Everybody hits … and we mean everybody: The Mariners strung together an amazing 14 runs on 12 hits, two walks and a hit batter in the sixth and seventh innings alone, with 10 batters reaching base. Seager delivered two of the big blows -- a two-run double in the sixth and two-run single in the seventh as he went 3-for-5 with five RBIs on the night.
"It was just hit after hit," said Mariners manager Scott Servais. "What can you say about our club? Guys don't quit. They just kept battling. You look up and this guy gets a hit, I can get a hit. And it just kept going and going and going."
Now, that's a first: Jay's leadoff double sparked a four-run first inning for the Padres, in which Matt Kemp, Derek Norris and Adam Rosales all had RBI singles. The early offensive eruption came one night after San Diego put a six-spot on the board out of the gate. That's 10 first-inning runs over the past two games for the Padres -- who scored only 14 times in the opening frame over the first two months.
"Colin battled, our hitters did great; we want to reward those guys," said Buchter. "We've got to go out there and grind it out."

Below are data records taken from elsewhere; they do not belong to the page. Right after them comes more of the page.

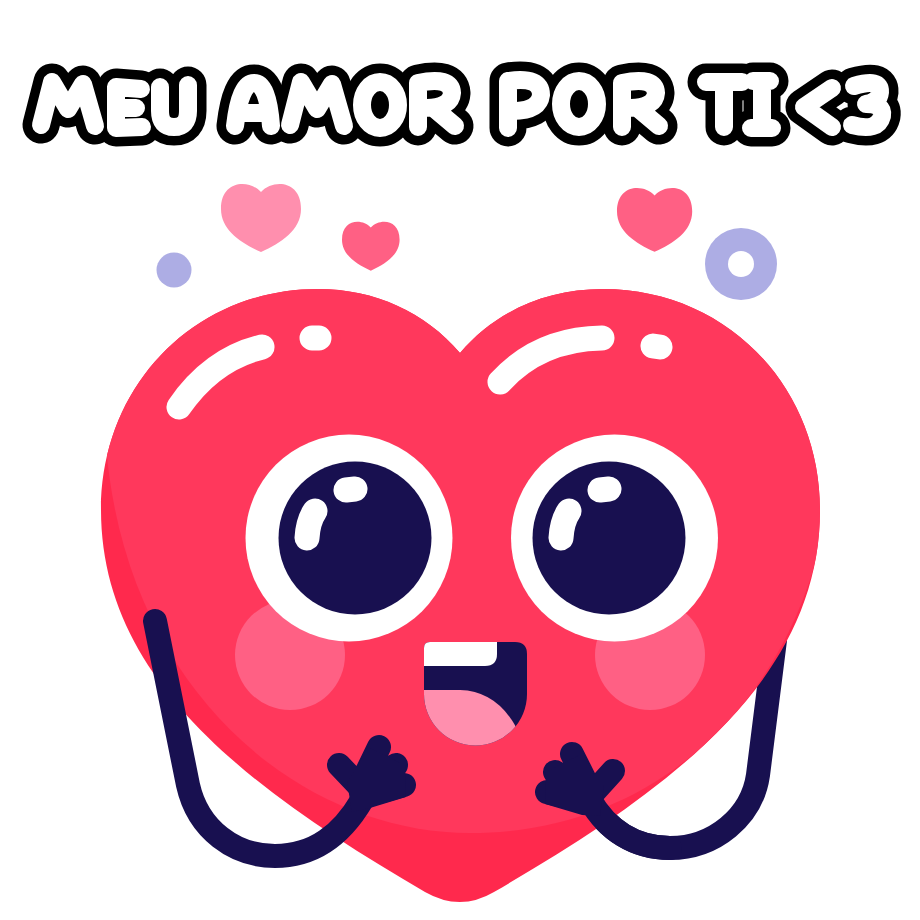
<!DOCTYPE html>
<html lang="pt">
<head>
<meta charset="utf-8">
<title>Meu amor por ti</title>
<style>
:root {
  --paper: #ffffff;
  --ink: #000000;
  --red: #ff385c;
  --red-deep: #ff294d;
  --blush: #ff6084;
  --pink: #ff8fae;
  --lilac: #adade4;
  --navy: #181050;
}
html, body { margin: 0; background: var(--paper); overflow: hidden; }
.card { display: block; width: 920px; height: 920px; }
.lettering { fill: none; stroke-linecap: round; stroke-linejoin: round; }
.lettering .outline { stroke: var(--ink); stroke-width: 37px; }
.lettering .face { stroke: var(--paper); stroke-width: 18px; }
.limb { fill: none; stroke: var(--navy); stroke-width: 24px; stroke-linecap: round; stroke-linejoin: round; }
.palm { fill: var(--navy); }
.shine { fill: none; stroke: var(--paper); stroke-width: 25px; stroke-linecap: round; }
.red { fill: var(--red); }
.red-deep { fill: var(--red-deep); }
.blush { fill: var(--blush); }
.pink { fill: var(--pink); }
.lilac { fill: var(--lilac); }
.navy { fill: var(--navy); }
.white { fill: var(--paper); }
</style>
</head>
<body>
<svg class="card" viewBox="0 0 920 920" xmlns="http://www.w3.org/2000/svg">
  <defs>
    <g id="title-letters">
      <path d="M41 125 52 82 68 109 83 84 95 126"/>
      <path d="M141 89 L116 87 V128 L142 127 M117 108 H136"/>
      <path d="M160 87 V111 Q160 127 174 127 Q188 127 188 111 V85"/>
      <path d="M235 126 Q240 83 254 83 Q268 83 271 126 M242 113 H266"/>
      <path d="M290 125 301 82 317 109 332 84 344 126"/>
      <ellipse cx="380" cy="105" rx="18" ry="23"/>
      <path d="M418 127 V83 Q451 76 452 93 Q451 108 422 108 M436 110 L455 126"/>
      <path d="M508 128 V81 Q541 76 541 95 Q539 111 512 111"/>
      <ellipse cx="579" cy="104" rx="18" ry="23"/>
      <path d="M622 127 V83 Q655 76 656 93 Q655 108 626 108 M640 110 L659 126"/>
      <path d="M706 82 H742 M724 82 V127"/>
      <path d="M753 81 H770 M762 81 V126 M751 128 H772"/>
      <path d="M832 88 L804 107 L832 127"/>
      <path d="M854 86 Q881 78 880 92 Q879 102 866 104 Q884 104 882 116 Q878 132 852 125"/>
    </g>
    <path id="little-heart" d="M40 9 C52 -4 80 -3 80 26 C80 47 60 60 40 69 C20 60 0 47 0 26 C0 -3 28 -4 40 9Z"/>
    <path id="big-heart" d="M460 353 C425 312 375 289 318 289 C195 289 101 385 101 510 C101 680 250 790 425 892 Q460 912 494 892 C670 790 820 680 820 510 C820 385 725 289 603 289 C545 289 495 312 460 353Z"/>
    <path id="mouth-shape" d="M430 642 H515 Q527 642 527 654 V694 A51.5 51.5 0 0 1 424 694 V648 Q424 642 430 642Z"/>
    <g id="eye">
      <circle class="white" cx="0" cy="0" r="103.5"/>
    </g>
    <g id="pupil">
      <circle class="navy" cx="0" cy="0" r="76.5"/>
      <path class="shine" d="M-48 0 Q-47 -17 -40 -27 M-9 -48 L0 -49"/>
    </g>
    <clipPath id="heart-clip"><use href="#big-heart"/></clipPath>
    <clipPath id="mouth-clip"><use href="#mouth-shape"/></clipPath>
  </defs>

  <g class="lettering" role="img" aria-label="MEU AMOR POR TI &lt;3">
    <use class="outline" href="#title-letters"/>
    <use class="face" href="#title-letters"/>
  </g>

  <g id="floating-shapes">
    <use class="pink" href="#little-heart" transform="translate(221 183)"/>
    <use class="blush" href="#little-heart" transform="translate(342 221) scale(.72)"/>
    <use class="blush" href="#little-heart" transform="translate(617 187) scale(.94)"/>
    <circle class="lilac" cx="174" cy="270" r="17.5"/>
    <circle class="lilac" cx="741" cy="264" r="36"/>
    <circle class="white" cx="741" cy="264" r="13"/>
  </g>

  <path id="right-arm" class="limb" d="M775 640 L758 775 C752 817 714 848 670 848 C635 848 607 830 590 800"/>

  <g id="body">
    <use class="red-deep" href="#big-heart"/>
    <path class="red" clip-path="url(#heart-clip)" d="M106 445 C125 690 300 833 470 833 C650 833 780 710 820 545 V280 H100Z"/>
    <path class="shine" d="M179 407 Q212 359 262 347 M312 338 H319 M500 382 Q539 339 602 338 M653 346 L660 347"/>
  </g>

  <g id="face">
    <circle class="blush" cx="290" cy="655" r="55"/>
    <circle class="blush" cx="650" cy="655" r="55"/>
    <use href="#eye" x="349" y="538"/>
    <use href="#pupil" x="355" y="538"/>
    <use href="#eye" x="614.5" y="538"/>
    <use href="#pupil" x="609" y="538"/>
    <use class="navy" href="#mouth-shape"/>
    <g clip-path="url(#mouth-clip)">
      <path class="white" d="M424 642 H497 V654 Q497 666 485 666 H424Z"/>
      <path class="pink" d="M424 690 H460 Q496 691 516 727 L510 750 H424Z"/>
    </g>
  </g>

  <g id="left-arm">
    <path class="limb" d="M155 621 L188 785 C198 830 235 856 275 856 C315 856 342 834 362 800"/>
    <path class="limb" d="M358 785 L339 765 M363 780 L379 747 M372 784 L396 765 M372 794 L404 785"/>
    <path class="palm" d="M347 782 L357 767 L368 747 L405 765 L406 797 L370 808 L352 812Z"/>
  </g>

  <g id="right-hand">
    <path class="limb" d="M670 848 C635 848 607 830 590 800"/>
    <path class="limb" d="M594 792 L613 771 M588 786 L572 754 M580 790 L555 772 M580 800 L547 792"/>
    <path class="palm" d="M604 786 L594 774 L583 753 L546 772 L545 804 L582 815 L600 816Z"/>
  </g>
</svg>
</body>
</html>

The Dae-Ho show continues: Mariners rookie first baseman Dae-Ho Lee continues hitting homers at an impressive rate. The 33-year-old Korean slugger cut the Padres' lead to 12-7 with his three-run blast capping Seattle's five-run, sixth-inning rally that got the Mariners back into the game. Lee's eighth home run of the season came in his 81st at-bat and he became the first Seattle rookie with two pinch-hit homers in the same season in franchise history. The 250-pounder added a run-scoring single in the seventh-inning outburst to give him 20 RBIs on the year.
"Coming in with the pinch-hit like that, he's been incredible," said Seager. "The ball sounds different off his bat. It's been incredible to watch. Coming in with the pinch-hit role and not starting and getting three hits, that doesn't happen either."

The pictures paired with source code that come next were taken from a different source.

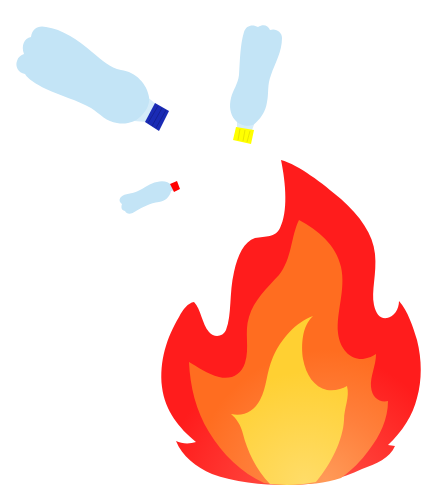
<!DOCTYPE html>
<html lang="en">
<head>
<meta charset="utf-8">
<title>Bottles and fire</title>
<style>
:root{--paper:#fff;--plastic:#c3e4f6;--cap-blue:#1a2bb5;--cap-blue-dark:#14208f;--cap-yellow:#ffff00;--cap-yellow-dark:#e3dc00;--cap-red:#ff0000;--flame-red:#ff1c1c;--flame-orange:#ff6d20;--flame-yellow:#ffd032}
html,body{margin:0;background:var(--paper);overflow:hidden}
.artwork{display:block;width:440px;height:495px}
.plastic{fill:var(--plastic)}
.neck{fill:var(--plastic);opacity:.7}
.cap-blue{fill:var(--cap-blue)}
.cap-yellow{fill:var(--cap-yellow)}
.cap-red{fill:var(--cap-red)}
.ridges{fill:none;stroke-width:.8}
.ridges-blue{stroke:var(--cap-blue-dark)}
.ridges-yellow{stroke:var(--cap-yellow-dark)}
</style>
</head>
<body>
<svg class="artwork" viewBox="0 0 440 495" role="img" aria-label="Three plastic bottles falling towards a fire">
<defs>
<radialGradient id="red-glow" gradientUnits="userSpaceOnUse" cx="310" cy="500" r="150">
<stop offset="0" stop-color="#ff5a4c"/><stop offset=".5" stop-color="#ff3a34"/><stop offset="1" stop-color="#ff1c1c"/>
</radialGradient>
<radialGradient id="orange-glow" gradientUnits="userSpaceOnUse" cx="325" cy="480" r="130">
<stop offset="0" stop-color="#ff9a58"/><stop offset=".5" stop-color="#ff803c"/><stop offset="1" stop-color="#ff6d20"/>
</radialGradient>
<radialGradient id="yellow-glow" gradientUnits="userSpaceOnUse" cx="305" cy="482" r="110">
<stop offset="0" stop-color="#ffdc68"/><stop offset="1" stop-color="#ffd032"/>
</radialGradient>
</defs>

<g id="bottle-large">
<path class="neck" d="M146 96 L156 104 L147 122 L134 121 Z"/>
<path class="plastic" d="M31 37C32 29 38 25 46 27C62 29 78 40 92 52C102 60 110 68 121 70C136 72 147 84 149 97C150 103 147 110 142 115C136 122 126 125 117 123C107 122 100 114 91 108C77 100 61 96 46 89C36 84 28 79 25 74C18 73 15 66 17 61C18 57 21 55 24 54C21 46 24 38 31 37Z"/>
<path class="cap-blue" d="M155 103L169 111L159 131L145 122Z"/>
<path class="ridges ridges-blue" d="M158 106L148 123M162 108L152 126M166 110L156 128"/>
</g>

<g id="bottle-medium">
<path class="neck" d="M237 120L255 122L252 130L237 128Z"/>
<path class="plastic" d="M244 32C246 25 253 24 258 27C263 24 268 25 270 30C276 28 282 32 282 38C282 52 275 63 271 75C267 85 269 93 267 102C266 111 260 120 253 125C247 127 239 125 235 120C230 114 229 106 231 98C233 90 238 84 239 75C240 61 240 45 244 32Z"/>
<path class="cap-yellow" d="M236 127L254 130L251 144L233 140Z"/>
<path class="ridges ridges-yellow" d="M240 129L238 140M245 130L243 141M250 131L247 142"/>
</g>

<g id="bottle-small">
<path class="plastic" d="M121 197C125 193 132 194 138 191C145 188 150 183 157 182C163 180 169 182 171 185L174 185L175 190L171 191C170 197 165 201 159 202C150 203 143 207 136 211C132 214 127 215 125 211C121 210 121 207 122 204C119 202 119 199 121 197Z"/>
<path class="cap-red" d="M170 184L177 181L180 189L174 192Z"/>
</g>

<g id="fire">
<path id="outer-flame" fill="url(#red-glow)" d="M281 160C299 165 322 183 341 199C360 216 373 234 375 254C377 274 371 291 374 305C376 314 380 319 387 318C394 317 399 309 399 301C408 311 413 327 417 340C422 360 422 380 417 398C413 415 402 432 388 445L395 446C390 458 376 464 362 469C342 479 315 485 287 485C262 485 233 482 212 474C196 467 182 456 176 441C182 444 190 444 196 442C179 428 165 411 162 387C159 361 167 337 179 317C183 309 188 303 194 302C201 309 202 324 209 332C214 338 223 337 226 330C232 315 229 293 234 272C238 254 244 242 255 238C266 236 275 238 280 228C288 212 286 184 281 160Z"/>
<path id="middle-flame" fill="url(#orange-glow)" d="M299 220C318 230 336 245 341 267C346 290 336 312 338 333C340 350 351 360 363 359C369 358 373 356 376 354C376 366 370 376 371 387C372 398 380 403 388 401C388 419 380 436 369 450C361 461 352 470 341 478C326 483 307 485 287 485C279 485 270 484 264 483C242 473 222 454 209 432C196 411 190 386 189 362C198 367 207 374 219 377C231 380 241 375 245 363C250 348 244 332 249 317C254 300 267 288 279 275C292 259 291 236 299 220Z"/>
<path id="inner-flame" fill="url(#yellow-glow)" d="M313 316C302 326 301 345 303 359C306 375 314 387 327 390C335 391 342 389 347 386C350 397 344 408 344 420C343 440 331 464 316 482C306 484 297 485 287 485L270 484C256 470 247 450 243 434C241 425 236 418 231 414C244 417 254 411 260 400C267 387 266 373 273 357C281 339 296 322 313 316Z"/>
</g>
</svg>
</body>
</html>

"We were just setting there and we kept getting hit after hit after hit. You never feel like we're out of a game with this offense. I wouldn't want to face 'em and I'm sure the other guys don't either. It was never-ending and fun to watch." -- Miley
• Behold, the scorecard for Mariners' comeback
SOUND SMART WITH YOUR FRIENDS
Robinson Cano had a pair of hits for the Mariners and has now reached base safely in 31 consecutive games, the longest active streak in the Majors and tied for the longest stretch in his MLB career.
Mariners:Taijuan Walker (2-5, 3.31 ERA) starts Friday's 5:10 p.m. PT series opener against the Rangers in Arlington. The 23-year-old is 0-5 with a 4.91 ERA in his last six starts and gave up three homers in 4 1/3 innings in his last outing against the Twins..
Padres:Drew Pomeranz is looking to put his first truly rough outing of the season behind him when he faces his former club, the Rockies, on Friday night at Petco Park. First pitch is slated for 7:40 p.m. PT. He allowed six runs over five innings in Arizona on Sunday, but owns a 1.02 ERA in three home starts this season.
Watch every out-of-market regular-season game live on MLB.TV.
AJ Cassavell covers the Padres for MLB.com.
Greg Johns has covered the Mariners since 1997, and for MLB.com since 2011.
Listen to his podcast